What to produce =
Repeat the lines below exactly as written, please, from the line with "428L302 420L303 443L290" to the line with "438Q240 458 278", both lines included, and no others.

Records shown =
• • •
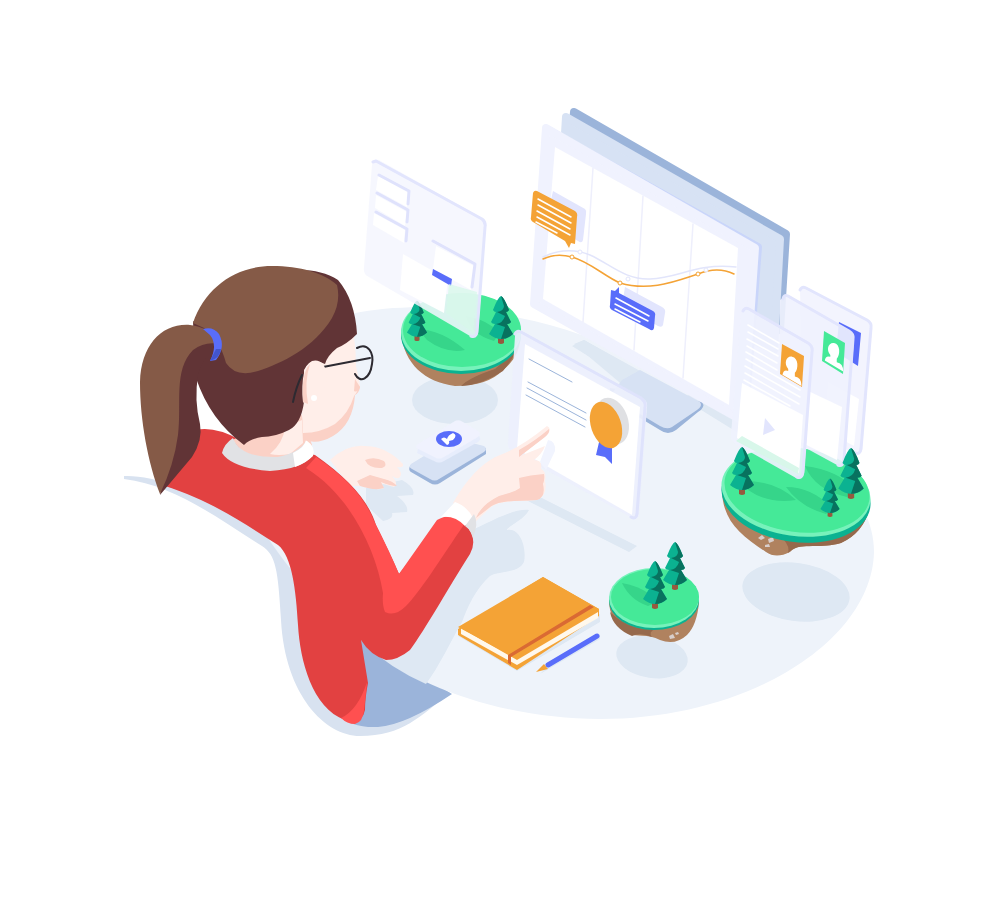
<!DOCTYPE html>
<html lang="en">
<head>
<meta charset="utf-8">
<title>Learning workspace illustration</title>
<style>
:root{--table:#eef3fa;--shadow:#dee8f3;--chair:#d8e2f0;--steel:#9bb4da;--mist:#d7e2f4;--glass:#f0f2fe;--edge:#e2e5fd;--blue:#596dfa;--orange:#f4a336;--rust:#da6a33;--grass:#45e998;--grass-deep:#36d58a;--teal:#0bb291;--pine:#08725f;--soil:#b0825f;--soil-deep:#96694c;--red:#e24141;--coral:#ff5050;--hair:#855a47;--hair-deep:#613436;--skin:#ffeee9;--blush:#fbd1c6}
html,body{margin:0;width:996px;height:900px;overflow:hidden;background:#fff}
svg{display:block}
.table{fill:var(--table)}.shadow{fill:var(--shadow)}.chair{fill:var(--chair)}.steel{fill:var(--steel)}.mist{fill:var(--mist)}
.glass{fill:var(--glass)}.edge{fill:var(--edge)}.white{fill:#fff}.blue{fill:var(--blue)}.orange{fill:var(--orange)}.rust{fill:var(--rust)}
.grass{fill:var(--grass)}.grass-deep{fill:var(--grass-deep)}.teal{fill:var(--teal)}.soil{fill:var(--soil)}.soil-deep{fill:var(--soil-deep)}
.red{fill:var(--red)}.coral{fill:var(--coral)}.hair{fill:var(--hair)}.hair-deep{fill:var(--hair-deep)}.skin{fill:var(--skin)}.blush{fill:var(--blush)}
.line{fill:none;stroke-linecap:round;stroke-linejoin:round}
.round{stroke-linejoin:round;stroke-width:8}
.glass.round{stroke:var(--glass)}.edge.round{stroke:var(--edge)}.mist.round{stroke:var(--mist)}.steel.round{stroke:var(--steel)}
</style>
</head>
<body>
<svg width="996" height="900" viewBox="0 0 996 900" role="img" aria-label="Woman at a round desk touching floating screens, with small tree islands around her">
<defs>
<g id="tree">
<path fill="#96593f" d="M-3-12H3V-1Q0 1-3-1Z"/>
<path class="teal" d="M0-48Q-3-47-8-34Q-7-32-5-32L-10-22Q-9-20-6-20L-12-10Q-6-5 0-5Q7-5 12-10L6-20Q9-20 10-22L5-32Q7-32 8-34Q3-47 0-48Z"/>
<path fill="#08725f" d="M0-48Q3-47 8-34Q7-32 5-32L10-22Q9-20 6-20L12-10Q7-5 0-5L4-17L-5-20Q2-21 4-28L-4-32Q3-33 3-38Z"/>
</g>
<g id="bust"><path class="white" d="M0-13C7-12 7 0 3 4V8Q10 9 10 18L-10 6Q-9 0-4 2V0C-9-6-6-14 0-13Z"/></g>
</defs>

<g id="chair-back">
<path class="chair" d="M124 476Q145 475 180 487C230 500 275 530 290 555L340 640L450 693C420 716 403 736 360 736C325 736 285 695 281 620C278 570 276 555 262 546C220 520 175 485 124 479Z"/>
<path class="steel" d="M340 610L372 645L452 694Q406 725 378 727Q350 728 340 715Z"/>
</g>

<path id="table-top" class="table" d="M300 332C350 305 430 300 520 318C620 338 730 400 815 458C855 486 874 518 874 552C872 640 750 719 600 719C510 719 420 690 367 645C310 595 230 520 230 420C235 375 265 350 300 332Z"/>

<g id="table-shadows" class="shadow">
<path d="M366 645L395 610L462 535C485 525 512 508 529 510C524 520 505 528 507 530C520 527 527 548 524 562C518 574 500 570 490 576C475 590 468 606 462 622C448 646 440 665 426 684Q390 668 366 645Z"/>
<path d="M366 488L402 480Q416 488 413 495L397 496Q409 505 407 512L392 513Q394 519 383 521L366 505Z"/>
<ellipse cx="455" cy="400" rx="43" ry="24"/>
<ellipse cx="796" cy="592" rx="54" ry="29" transform="rotate(8 796 592)"/>
<ellipse cx="652" cy="657" rx="36" ry="21" transform="rotate(8 652 657)"/>
<path d="M530 492L637 546L629 552L522 498ZM572 346L584 340L650 378L636 386ZM690 392L740 420V434L685 400Z"/>
</g>

<g id="monitor">
<path class="shadow" d="M574 344L584 340L700 404L670 425Z"/>
<path class="steel" d="M610 388L702 402Q706 407 698 412L676 430Q668 436 660 430L610 400Z"/>
<path class="mist" d="M622 380L640 370L700 402Q703 406 697 410L672 427Q667 430 660 426L610 396Z"/>
<polygon class="steel round" points="574,112 786,234 780,330 562,250"/>
<polygon class="mist round" points="566,117 780,239 774,350 558,250"/>
<polygon fill="#c9d5fa" stroke="#c9d5fa" class="round" points="548,130 758,247 746,402 720,390"/>
<polygon class="glass round" points="546,128 755,248 743,421 534,304"/>
<polygon class="white" points="555,147 738,248 729,405 543,299"/>
<path class="line" stroke="#eeeffc" stroke-width="1.5" d="M593 168L583 322M643 196L634 350M693 224L683 378"/>
<path class="line" stroke="#e2e5fb" stroke-width="1.5" d="M543 257C560 249 575 249 590 255C610 264 625 280 650 279C680 278 695 263 736 267"/>
<path class="line" stroke="#f4a336" stroke-width="1.5" d="M543 259C555 253 565 255 572 257C590 262 604 276 620 283C650 292 676 281 698 274C710 269 722 268 734 274"/>
<g fill="#fff" stroke="#f4a336"><circle cx="572" cy="257" r="2"/><circle cx="620" cy="283" r="2"/><circle cx="698" cy="274" r="2"/></g>
<g fill="#fff" stroke="#e2e5fb"><circle cx="580" cy="252" r="2"/><circle cx="628" cy="279" r="2"/><circle cx="706" cy="270" r="2"/></g>
<path class="edge" d="M553 191L585 209Q587 211 586 214L583 240Q582 244 578 241L546 222Z"/>
<path class="orange" d="M537 191L575 211Q578 213 577 217L575 244L571 243L569 248L565 241L533 222Q530 220 531 217L533 193Q534 190 537 191Z"/>
<path class="line" stroke="#fff" stroke-width="1.5" d="M538 199L571 217M538 205L571 223M537 211L570 229M537 217L570 235M536 222L557 233"/>
<path class="edge" d="M625 287L662 307Q666 309 665 313L663 325Q662 328 658 326L622 306Z"/>
<path class="blue" d="M611 290L615 291L619 287V293L653 311Q656 313 655 316L654 328Q653 332 649 329L612 310Q609 308 610 305Z"/>
<path class="line" stroke="#fff" stroke-width="1.5" d="M616 298L649 316M615 304L648 321M615 309L640 322"/>
</g>

<g id="island-left">
<path class="soil" d="M401 333L520 336Q521 356 503 370Q488 386 455 386C425 382 404 364 401 333Z"/>
<path class="soil-deep" d="M515 351Q514 358 503 371Q482 385 461 386Q470 377 495 369Z"/>
<ellipse class="teal" cx="461" cy="335" rx="60" ry="39"/>
<ellipse cx="461" cy="332" rx="60" ry="39" fill="#77f2bb"/>
<ellipse class="grass" cx="462" cy="330" rx="59" ry="37"/>
<path class="grass-deep" d="M418 329Q442 330 465 350Q446 354 427 340ZM466 316Q488 320 500 333L494 341Q470 334 466 316Z"/>
<use href="#tree" transform="translate(417 341) scale(.84)"/><use href="#tree" x="501" y="344"/>
</g>

<g id="layout-panel">
<path fill="#f5f6fe" fill-opacity=".85" d="M379 160L482 218Q487 221 486 226L478 332Q477 339 470 336L369 277Q363 274 364 268L372 165Q373 158 379 160Z"/>
<path class="line" stroke="#e2e5fd" stroke-width="3" d="M373 162L376 161L482 219Q486 222 485 227L477 332Q476 338 471 336"/>
<path class="white" d="M378 176L409 193L407 207L376 190ZM376 195L407 212L405 226L375 208ZM374 213L405 230L404 243L373 225ZM403 254L433 271L448 278L444 313L400 290ZM436 246L474 266L471 290L433 269Z"/>
<path class="line" stroke="#dfe2fc" stroke-width="3" stroke-linecap="butt" d="M379 175L409 191L408 204M377 193L408 210L407 222M376 212L407 229L406 241M433 241L475 264L472 287"/>
<polygon class="blue" points="433,269 452,279 451,286 432,275"/>
<polygon points="449,284 477,292 473,333 446,313" fill="#d7f8ea" opacity=".75"/>
</g>

<g id="island-right">
<path class="soil" d="M722 489L870 505Q865 532 841 543C815 550 800 541 790 552Q776 559 766 552C740 535 722 520 722 489Z"/>
<path class="soil-deep" d="M869 510Q863 533 841 543C815 550 800 541 788 553Q790 547 784 540Q832 541 869 510Z"/>
<path fill="#d8cecb" d="M758 538l4-3 3 3-4 2zM768 539l5-2 1 4-5 2zM765 545l4-1 1 3-5 0z"/>
<ellipse class="teal" cx="796" cy="497" rx="75" ry="45" transform="rotate(8 796 497)"/>
<ellipse cx="796" cy="492" rx="75" ry="44" fill="#77f2bb" transform="rotate(8 796 492)"/>
<ellipse class="grass" cx="797" cy="490" rx="73" ry="42" transform="rotate(8 797 490)"/>
<path class="grass-deep" d="M742 481Q775 480 796 500Q768 504 748 490ZM805 466Q838 470 856 490L847 497Q815 490 805 466ZM786 487Q812 487 832 508L826 514Q800 507 786 487Z"/>
</g>

<g id="profile-panels">
<g fill-opacity=".8">
<path class="glass" d="M806 287L868 320Q873 322 872 328L862 450Q861 456 854 454L803 424L800 290Z"/>
<path class="line" stroke="#e2e5fd" stroke-width="3" d="M800 290Q802 286 806 288L867 320Q872 323 871 328L861 449Q860 455 855 453"/>
</g>
<polygon class="blue" points="839,322 861,333 858,366 836,352"/>
<polygon class="white" points="828,382 859,399 854,446 824,430"/>
<path class="glass" fill-opacity=".9" d="M788 295L850 331Q855 334 854 339L845 460Q844 468 837 465L780 434V300Z"/>
<path class="line" stroke="#e2e5fd" stroke-width="3" d="M783 299Q784 294 788 296L849 331Q854 334 853 339L844 460Q843 467 838 465"/>
<polygon class="white" points="785,380 842,407 837,460 780,432"/>
<polygon class="grass" points="824,331 845,343 843,374 822,361"/><use href="#bust" transform="translate(834 355) scale(.92)"/>
<path class="glass" fill-opacity=".9" d="M748 308L809 343Q814 346 813 352L804 473Q803 480 796 478L736 444Q730 440 731 434L741 313Q742 306 748 308Z"/>
<path class="line" stroke="#e2e5fd" stroke-width="3" d="M743 311Q745 307 749 309L808 343Q813 346 812 352L803 472Q802 479 797 477"/>
<path class="line" stroke="#fff" stroke-width="1.5" d="M748 325L779 343M748 332L778 349M747 339L778 356M747 346L777 363M746 352L777 370M746 359L800 390M745 366L800 397M745 373L799 404M744 380L790 406"/>
<polygon class="white" points="742,383 803,415 799,473 737,438"/>
<polygon points="742,436 799,468 798,474 736,441" fill="#d8f7ea"/>
<polygon class="edge" points="765,418 775,430 763,435"/>
<polygon class="orange" points="782,344 804,356 802,387 780,374"/><use href="#bust" transform="translate(792 369) scale(.95)"/>
</g>
<g id="island-right-trees">
<use href="#tree" x="742" y="495"/><use href="#tree" transform="translate(851 499) scale(1.06)"/><use href="#tree" transform="translate(830 517) scale(.8)"/>
</g>

<g id="island-front">
<path class="soil" d="M609 600L699 602Q697 625 687 635Q675 646 660 640C648 633 636 638 628 633Q609 622 609 600Z"/>
<path class="soil-deep" d="M610 612Q630 631 655 629Q648 632 652 637Q640 632 632 636Q613 628 610 612Z"/>
<path fill="#d8cecb" d="M669 636l4-2 2 4-5 1zM675 633l3-1 1 2-3 1z"/>
<ellipse class="teal" cx="654" cy="601" rx="45" ry="29"/>
<ellipse cx="654" cy="598" rx="45" ry="30" fill="#77f2bb"/>
<ellipse class="grass" cx="655" cy="597" rx="44" ry="28"/>
<path class="grass-deep" d="M622 583Q645 587 658 602L648 606Q630 600 622 583Z"/>
<use href="#tree" x="675" y="590"/><use href="#tree" x="655" y="609"/>
</g>

<g id="phone">
<path class="steel" d="M410 466L452 444L486 448V454L440 483Q435 486 430 483L411 472Q408 470 410 466Z"/>
<path class="mist" d="M411 464L450 440Q455 438 460 440L484 446Q488 449 484 452L439 479Q435 482 430 479L412 469Q408 467 411 464Z"/>
<path fill="#e7edfc" d="M418 449L478 434Q482 439 478 442L444 461Q439 464 434 461L417 453Z"/>
<path class="glass" d="M418 444L455 421Q459 419 463 422L478 431Q482 434 478 437L444 457Q439 460 434 457L418 449Q414 447 418 444Z"/>
<ellipse class="blue" cx="449" cy="439" rx="13" ry="8"/>
<path class="white" d="M441 439Q444 436 447 439Q448 435 453 433Q458 435 453 440L449 441Q450 444 447 445Z"/>
</g>

<g id="certificate">
<path fill="#edf0fd" fill-opacity=".92" d="M521 331L642 398Q648 401 647 407L639 515Q638 521 632 518L512 451Q507 448 508 442L515 336Q516 329 521 331Z"/>
<path class="line" stroke="#dfe3fc" stroke-width="3" d="M515 334Q517 330 521 332L641 398Q646 402 645 407L637 514Q636 520 631 517"/>
<polygon class="white" points="525,344 640,407 632,515 517,449"/>
<path class="line" stroke="#9bb4da" d="M529 359L572 382M528 382L586 413M527 388L586 420M526 395L585 427"/>
<ellipse cx="612" cy="421" rx="16" ry="24" fill="#dfe0e3" transform="rotate(-19 612 421)"/>
<path class="blue" d="M600 438L612 446V464L605 457L596 455Z"/>
<ellipse class="orange" cx="606" cy="425" rx="15" ry="24" transform="rotate(-19 606 425)"/>
</g>

<g id="notebook">
<path class="shadow" d="M458 636L517 671L600 622V614Z"/>
<path class="orange" d="M458 629L543 577L599 609V616L517 670L458 635Z"/>
<path fill="#fff8ec" d="M461 628L517 660L598 612V618L517 665L461 634Z"/>
<polygon class="orange" points="458,627 543,577 599,609 517,659"/>
<path class="rust" d="M508 655L590 605L594 607L511 657V665L508 663Z"/>
<path class="shadow" d="M540 674L600 639V634L545 669Z"/>
<path class="line" stroke="#596dfa" stroke-width="5" d="M548 665L597 636"/>
<path class="orange" d="M536 672L544 664L548 669Z"/>
</g>

<g id="woman">
<g id="left-hand">
<path class="skin" d="M330 460Q347 444 365 446C383 446 397 457 403 464Q404 468 397 467Q403 473 400 477Q398 480 392 476Q399 484 394 487L380 483L384 488Q378 491 366 486L350 486Z"/>
<path class="blush" d="M365 460Q374 456 384 461Q388 466 382 468Q369 469 365 460ZM357 481L370 475L384 479Q393 481 397 486Q390 486 381 482L384 488Q375 491 360 486Z"/>
</g>
<g id="sweater">
<path class="red" d="M160 494L196 430Q215 426 240 440L315 455C350 480 368 500 376 525Q392 558 399 574L442 520Q458 508 471 533Q476 543 470 554C450 585 425 630 410 650Q398 660 386 660Q370 655 361 640L368 683Q365 698 365 710Q362 725 345 720C312 708 300 660 298 625C296 590 292 556 278 545C245 524 210 500 165 486Z"/>
<path class="coral" d="M306 468L316 457C348 478 366 500 374 521Q390 552 399 574L437 520Q452 511 465 523C440 560 420 592 406 606Q395 617 385 612Q382 605 383 593C376 550 350 495 306 468Z"/>
<path class="coral" d="M367 682Q366 694 364 710Q363 722 355 724Q347 724 341 718Q358 710 367 682Z"/>
</g>
<g id="right-hand">
<path fill="#f1f4fe" d="M548 440Q556 441 555 451L546 470L540 462Z"/>
<path class="skin" d="M453 503C470 474 485 461 500 455Q520 448 547 426Q552 428 548 434L520 456Q530 452 545 446Q542 454 534 460Q543 460 541 469Q547 472 545 481Q548 495 537 500C518 502 500 499 490 508L474 523Z"/>
<path class="blush" d="M519 450Q535 441 549 429Q550 433 545 437L519 457ZM519 478Q530 475 544 474Q545 479 543 484Q546 497 537 500C516 502 500 499 489 508L476 518Q481 505 499 496Q515 492 520 488Z"/>
<path class="white" d="M441 517L455 502Q467 506 473 518L465 526Q455 515 441 517Z"/>
<path fill="#e1e2e5" d="M465 526L474 514Q479 523 473 538Q472 531 465 526Z"/>
</g>
<g id="neck-collar">
<path class="blush" d="M232 440L300 410L312 445Q290 467 250 460Z"/>
<path class="skin" d="M285 428L302 420L303 443L290 454Q278 456 270 454Q283 443 285 428Z"/>
<path fill="#e1e2e5" d="M233 438Q240 458 278 457Q300 452 306 441Q314 448 312 456Q302 469 270 471Q232 468 222 453Q224 444 233 438Z"/>
<path class="white" d="M293 453Q305 447 306 440Q316 447 313 456Q306 463 295 467Z"/>
</g>
<g id="face">
<path class="blush" d="M303 400L354 378L360 387Q359 393 355 395Q353 424 333 436Q318 445 304 440Z"/>
<path class="skin" d="M300 365L335 340L354 336Q356 352 356 366L360 385Q357 393 354 396Q349 413 335 424Q320 433 303 433Z"/>
<path class="blush" d="M355 379L360 387Q358 393 354 391Z"/>
</g>
<g id="hair-shape">
<path class="hair-deep" d="M193 322C225 280 300 255 338 280Q355 300 357 334Q347 344 337 348Q327 356 325 364Q310 357 304 370L304 402Q301 424 289 430Q275 437 262 437Q250 439 244 445Q210 420 196 378Z"/>
<path class="hair" d="M193 323C205 288 235 266 272 266C300 266 324 273 337 285Q341 302 332 318C314 348 282 363 258 371Q236 378 226 363Q220 340 204 328Z"/>
<path class="hair-deep" d="M180 360L208 332Q220 335 221 348Q204 352 198 375Q194 400 200 424Q203 440 192 457L160 495Z"/>
<path class="hair" d="M160 494C148 463 140 420 140 382C141 345 162 323 190 325Q210 327 219 344Q205 341 193 350C173 370 182 405 178 435Q174 465 160 494Z"/>
<path class="blue" d="M203 329Q213 326 219 334Q226 347 216 360L210 361Q218 345 210 335Z"/>
<path fill="#4255cc" d="M216 349L221 349Q220 358 210 361Z"/>
</g>
<g id="ear-glasses">
<path class="line" stroke="#2d2a31" stroke-width="2" d="M293 402Q296 387 302 375M323 367L370 358M357 348C368 342 374 353 372 364C370 379 360 384 355 374"/>
<path class="skin" d="M303 402Q300 367 312 361Q324 358 327 375Q326 391 316 400Q308 408 303 402Z"/>
<path class="blush" d="M303 402Q301 373 310 364Q304 382 308 404Z"/>
<circle class="white" cx="314" cy="398" r="3"/>
</g>
</g>
</svg>
</body>
</html>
• • •
Solution =
<path class="skin" d="M285 428L302 420L303 443L290 454Q278 456 270 454Q283 443 285 428Z"/>
<path fill="#e1e2e5" d="M233 438Q240 458 278 457Q300 452 306 441Q314 448 312 456Q302 469 270 471Q232 468 222 453Q224 444 233 438Z"/>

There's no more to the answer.